EXERCISE GOAL: Every record below should be written out exactly; pictures stay out.

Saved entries
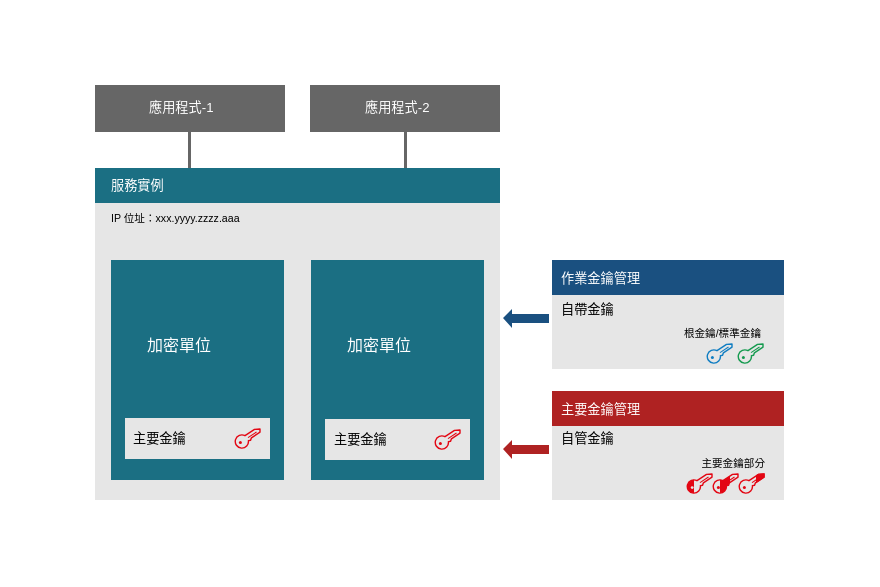
<!DOCTYPE html>
<html lang="zh-Hant">
<head>
<meta charset="utf-8">
<title>金鑰管理架構</title>
<style>
:root {
  --page: #ffffff;
  --panel: #e6e6e6;
  --app: #666666;
  --teal: #1b6f83;
  --navy: #1a5080;
  --crimson: #af2222;
  --ink: #000000;
  --key-red: #e30613;
  --key-blue: #0f7dc2;
  --key-green: #149a4e;
}
* { box-sizing: border-box; margin: 0; padding: 0; }
html, body { width: 880px; height: 587px; overflow: hidden; background: var(--page); }
body {
  font-family: "Liberation Sans", "Noto Sans CJK TC", sans-serif;
  font-size: 13.2px;
  line-height: 20px;
  font-weight: 400;
  color: var(--ink);
  white-space: nowrap;
}
h2, h3 { font-size: inherit; font-weight: 400; }
.diagram { position: relative; width: 880px; height: 587px; }
.connectors { position: absolute; inset: 0; }
.node { position: absolute; }

.app {
  top: 85px; width: 190px; height: 47px;
  background: var(--app); color: #fff;
  padding: 13px 0 0 54px;
}
.app-1 { left: 95px; }
.app-2 { left: 310px; padding-left: 55px; }

.panel { background: var(--panel); }
.panel-title { display: flex; align-items: center; height: 35px; color: #fff; }

.service { left: 95px; top: 168px; width: 405px; height: 332px; }
.service .panel-title { background: var(--teal); padding-left: 16px; }
.address { padding: 5px 0 0 16px; font-size: 10.6px; }

.units { position: absolute; left: 16px; top: 92px; display: flex; gap: 27px; }
.unit { width: 173px; height: 220px; padding: 76px 14px 0; background: var(--teal); }
.unit h3 { padding-left: 22px; font-size: 16px; color: #fff; }
.master-key {
  display: flex; align-items: center; justify-content: space-between;
  width: 145px; height: 41px; margin-top: 62px; padding: 0 8px;
  background: var(--panel);
}
.unit:last-child .master-key { margin-top: 63px; padding-left: 9px; }

.management { left: 552px; width: 232px; }
.management .panel-title { padding: 2px 0 0 9px; }
.management p { padding-left: 9px; }
.management .key-label { font-size: 10.6px; text-align: right; }
.working { top: 260px; height: 109px; }
.working .panel-title { background: var(--navy); }
.working p { padding-top: 5px; }
.working .key-label { padding: 3px 23px 0 0; }
.master { top: 391px; height: 109px; }
.master .panel-title { background: var(--crimson); }
.master p { padding-top: 3px; }
.master .key-label { padding: 4px 19px 0 0; }
.keys { display: flex; justify-content: flex-end; padding-right: 19px; }
.working .keys { gap: 3px; margin-top: -1px; }
.master .keys { margin: -1px -1px 0 0; gap: 0; }
.master .keys .key { margin-left: -2px; }

.key { display: block; flex: none; width: 28px; height: 23px; }
.red { color: var(--key-red); }
.blue { color: var(--key-blue); }
.green { color: var(--key-green); }
</style>
</head>
<body>
<svg width="0" height="0" style="position:absolute" aria-hidden="true">
  <defs>
    <path id="key-shape" d="M11 8.7 L20.5 2.4 L26 2 L26 5.2 L17.4 10.8 L16.6 13.2 L14.4 13.6 A6.6 6.6 0 1 1 11 8.7 Z"/>
    <clipPath id="bow-left"><rect width="8" height="23"/></clipPath>
    <clipPath id="bow-right"><path d="M8 0 H18 V23 H8 Z"/></clipPath>
    <clipPath id="key-tip"><rect x="18" width="10" height="23"/></clipPath>
    <g id="key">
      <use href="#key-shape" fill="none" stroke="currentColor" stroke-width="1.4" stroke-linejoin="round"/>
      <path d="M14 10.6 L22.5 5" fill="none" stroke="currentColor" stroke-width="1.1"/>
      <circle cx="6.4" cy="15.6" r="1.5" fill="currentColor"/>
    </g>
  </defs>
</svg>

<main class="diagram">
  <svg class="connectors" width="880" height="587" viewBox="0 0 880 587" aria-hidden="true">
    <g stroke="#666666" stroke-width="3">
      <line x1="189.5" y1="131" x2="189.5" y2="168"/>
      <line x1="405.5" y1="131" x2="405.5" y2="168"/>
    </g>
    <polygon points="503,318 512,309 512,314 549,314 549,323 512,323 512,328" fill="#1a5080"/>
    <polygon points="503,449 512,440 512,445 549,445 549,454 512,454 512,459" fill="#af2222"/>
  </svg>

  <div class="node app app-1">應用程式-1</div>
  <div class="node app app-2">應用程式-2</div>

  <section class="node panel service">
    <h2 class="panel-title">服務實例</h2>
    <p class="address">IP 位址：xxx.yyyy.zzzz.aaa</p>
    <div class="units">
      <article class="unit">
        <h3>加密單位</h3>
        <div class="master-key">主要金鑰
          <svg class="key red" viewBox="0 0 28 23"><use href="#key"/></svg>
        </div>
      </article>
      <article class="unit">
        <h3>加密單位</h3>
        <div class="master-key">主要金鑰
          <svg class="key red" viewBox="0 0 28 23"><use href="#key"/></svg>
        </div>
      </article>
    </div>
  </section>

  <section class="node panel management working">
    <h2 class="panel-title">作業金鑰管理</h2>
    <p>自帶金鑰</p>
    <div class="key-label">根金鑰/標準金鑰</div>
    <div class="keys">
      <svg class="key blue" viewBox="0 0 28 23"><use href="#key"/></svg>
      <svg class="key green" viewBox="0 0 28 23"><use href="#key"/></svg>
    </div>
  </section>

  <section class="node panel management master">
    <h2 class="panel-title">主要金鑰管理</h2>
    <p>自管金鑰</p>
    <div class="key-label">主要金鑰部分</div>
    <div class="keys">
      <svg class="key red" viewBox="0 0 28 23">
        <use href="#key"/>
        <use href="#key-shape" fill="currentColor" clip-path="url(#bow-left)"/>
        <circle cx="6.2" cy="15.6" r="1.4" fill="#e6e6e6"/>
      </svg>
      <svg class="key red" viewBox="0 0 28 23">
        <use href="#key"/>
        <use href="#key-shape" fill="currentColor" clip-path="url(#bow-right)"/>
      </svg>
      <svg class="key red" viewBox="0 0 28 23">
        <use href="#key"/>
        <use href="#key-shape" fill="currentColor" stroke="currentColor" stroke-width="1.4" clip-path="url(#key-tip)"/>
      </svg>
    </div>
  </section>
</main>
</body>
</html>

TASK SOLUTION:
<!DOCTYPE html>
<html lang="zh-Hant">
<head>
<meta charset="utf-8">
<title>金鑰管理架構</title>
<style>
:root {
  --page: #ffffff;
  --panel: #e6e6e6;
  --app: #666666;
  --teal: #1b6f83;
  --navy: #1a5080;
  --crimson: #af2222;
  --ink: #000000;
  --key-red: #e30613;
  --key-blue: #0f7dc2;
  --key-green: #149a4e;
}
* { box-sizing: border-box; margin: 0; padding: 0; }
html, body { width: 880px; height: 587px; overflow: hidden; background: var(--page); }
body {
  font-family: "Liberation Sans", "Noto Sans CJK TC", sans-serif;
  font-size: 13.2px;
  line-height: 20px;
  font-weight: 400;
  color: var(--ink);
  white-space: nowrap;
}
h2, h3 { font-size: inherit; font-weight: 400; }
.diagram { position: relative; width: 880px; height: 587px; }
.connectors { position: absolute; inset: 0; }
.node { position: absolute; }

.app {
  top: 85px; width: 190px; height: 47px;
  background: var(--app); color: #fff;
  padding: 13px 0 0 54px;
}
.app-1 { left: 95px; }
.app-2 { left: 310px; padding-left: 55px; }

.panel { background: var(--panel); }
.panel-title { display: flex; align-items: center; height: 35px; color: #fff; }

.service { left: 95px; top: 168px; width: 405px; height: 332px; }
.service .panel-title { background: var(--teal); padding-left: 16px; }
.address { padding: 5px 0 0 16px; font-size: 10.6px; }

.units { position: absolute; left: 16px; top: 92px; display: flex; gap: 27px; }
.unit { width: 173px; height: 220px; padding: 76px 14px 0; background: var(--teal); }
.unit h3 { padding-left: 22px; font-size: 16px; color: #fff; }
.master-key {
  display: flex; align-items: center; justify-content: space-between;
  width: 145px; height: 41px; margin-top: 62px; padding: 0 8px;
  background: var(--panel);
}
.unit:last-child .master-key { margin-top: 63px; padding-left: 9px; }

.management { left: 552px; width: 232px; }
.management .panel-title { padding: 2px 0 0 9px; }
.management p { padding-left: 9px; }
.management .key-label { font-size: 10.6px; text-align: right; }
.working { top: 260px; height: 109px; }
.working .panel-title { background: var(--navy); }
.working p { padding-top: 5px; }
.working .key-label { padding: 3px 23px 0 0; }
.master { top: 391px; height: 109px; }
.master .panel-title { background: var(--crimson); }
.master p { padding-top: 3px; }
.master .key-label { padding: 4px 19px 0 0; }
.keys { display: flex; justify-content: flex-end; padding-right: 19px; }
.working .keys { gap: 3px; margin-top: -1px; }
.master .keys { margin: -1px -1px 0 0; gap: 0; }
.master .keys .key { margin-left: -2px; }

.key { display: block; flex: none; width: 28px; height: 23px; }
.red { color: var(--key-red); }
.blue { color: var(--key-blue); }
.green { color: var(--key-green); }
</style>
</head>
<body>
<svg width="0" height="0" style="position:absolute" aria-hidden="true">
  <defs>
    <path id="key-shape" d="M11 8.7 L20.5 2.4 L26 2 L26 5.2 L17.4 10.8 L16.6 13.2 L14.4 13.6 A6.6 6.6 0 1 1 11 8.7 Z"/>
    <clipPath id="bow-left"><rect width="8" height="23"/></clipPath>
    <clipPath id="bow-right"><path d="M8 0 H18 V23 H8 Z"/></clipPath>
    <clipPath id="key-tip"><rect x="18" width="10" height="23"/></clipPath>
    <g id="key">
      <use href="#key-shape" fill="none" stroke="currentColor" stroke-width="1.4" stroke-linejoin="round"/>
      <path d="M14 10.6 L22.5 5" fill="none" stroke="currentColor" stroke-width="1.1"/>
      <circle cx="6.4" cy="15.6" r="1.5" fill="currentColor"/>
    </g>
  </defs>
</svg>

<main class="diagram">
  <svg class="connectors" width="880" height="587" viewBox="0 0 880 587" aria-hidden="true">
    <g stroke="#666666" stroke-width="3">
      <line x1="189.5" y1="131" x2="189.5" y2="168"/>
      <line x1="405.5" y1="131" x2="405.5" y2="168"/>
    </g>
    <polygon points="503,318 512,309 512,314 549,314 549,323 512,323 512,328" fill="#1a5080"/>
    <polygon points="503,449 512,440 512,445 549,445 549,454 512,454 512,459" fill="#af2222"/>
  </svg>

  <div class="node app app-1">應用程式-1</div>
  <div class="node app app-2">應用程式-2</div>

  <section class="node panel service">
    <h2 class="panel-title">服務實例</h2>
    <p class="address">IP 位址：xxx.yyyy.zzzz.aaa</p>
    <div class="units">
      <article class="unit">
        <h3>加密單位</h3>
        <div class="master-key">主要金鑰
          <svg class="key red" viewBox="0 0 28 23"><use href="#key"/></svg>
        </div>
      </article>
      <article class="unit">
        <h3>加密單位</h3>
        <div class="master-key">主要金鑰
          <svg class="key red" viewBox="0 0 28 23"><use href="#key"/></svg>
        </div>
      </article>
    </div>
  </section>

  <section class="node panel management working">
    <h2 class="panel-title">作業金鑰管理</h2>
    <p>自帶金鑰</p>
    <div class="key-label">根金鑰/標準金鑰</div>
    <div class="keys">
      <svg class="key blue" viewBox="0 0 28 23"><use href="#key"/></svg>
      <svg class="key green" viewBox="0 0 28 23"><use href="#key"/></svg>
    </div>
  </section>

  <section class="node panel management master">
    <h2 class="panel-title">主要金鑰管理</h2>
    <p>自管金鑰</p>
    <div class="key-label">主要金鑰部分</div>
    <div class="keys">
      <svg class="key red" viewBox="0 0 28 23">
        <use href="#key"/>
        <use href="#key-shape" fill="currentColor" clip-path="url(#bow-left)"/>
        <circle cx="6.2" cy="15.6" r="1.4" fill="#e6e6e6"/>
      </svg>
      <svg class="key red" viewBox="0 0 28 23">
        <use href="#key"/>
        <use href="#key-shape" fill="currentColor" clip-path="url(#bow-right)"/>
      </svg>
      <svg class="key red" viewBox="0 0 28 23">
        <use href="#key"/>
        <use href="#key-shape" fill="currentColor" stroke="currentColor" stroke-width="1.4" clip-path="url(#key-tip)"/>
      </svg>
    </div>
  </section>
</main>
</body>
</html>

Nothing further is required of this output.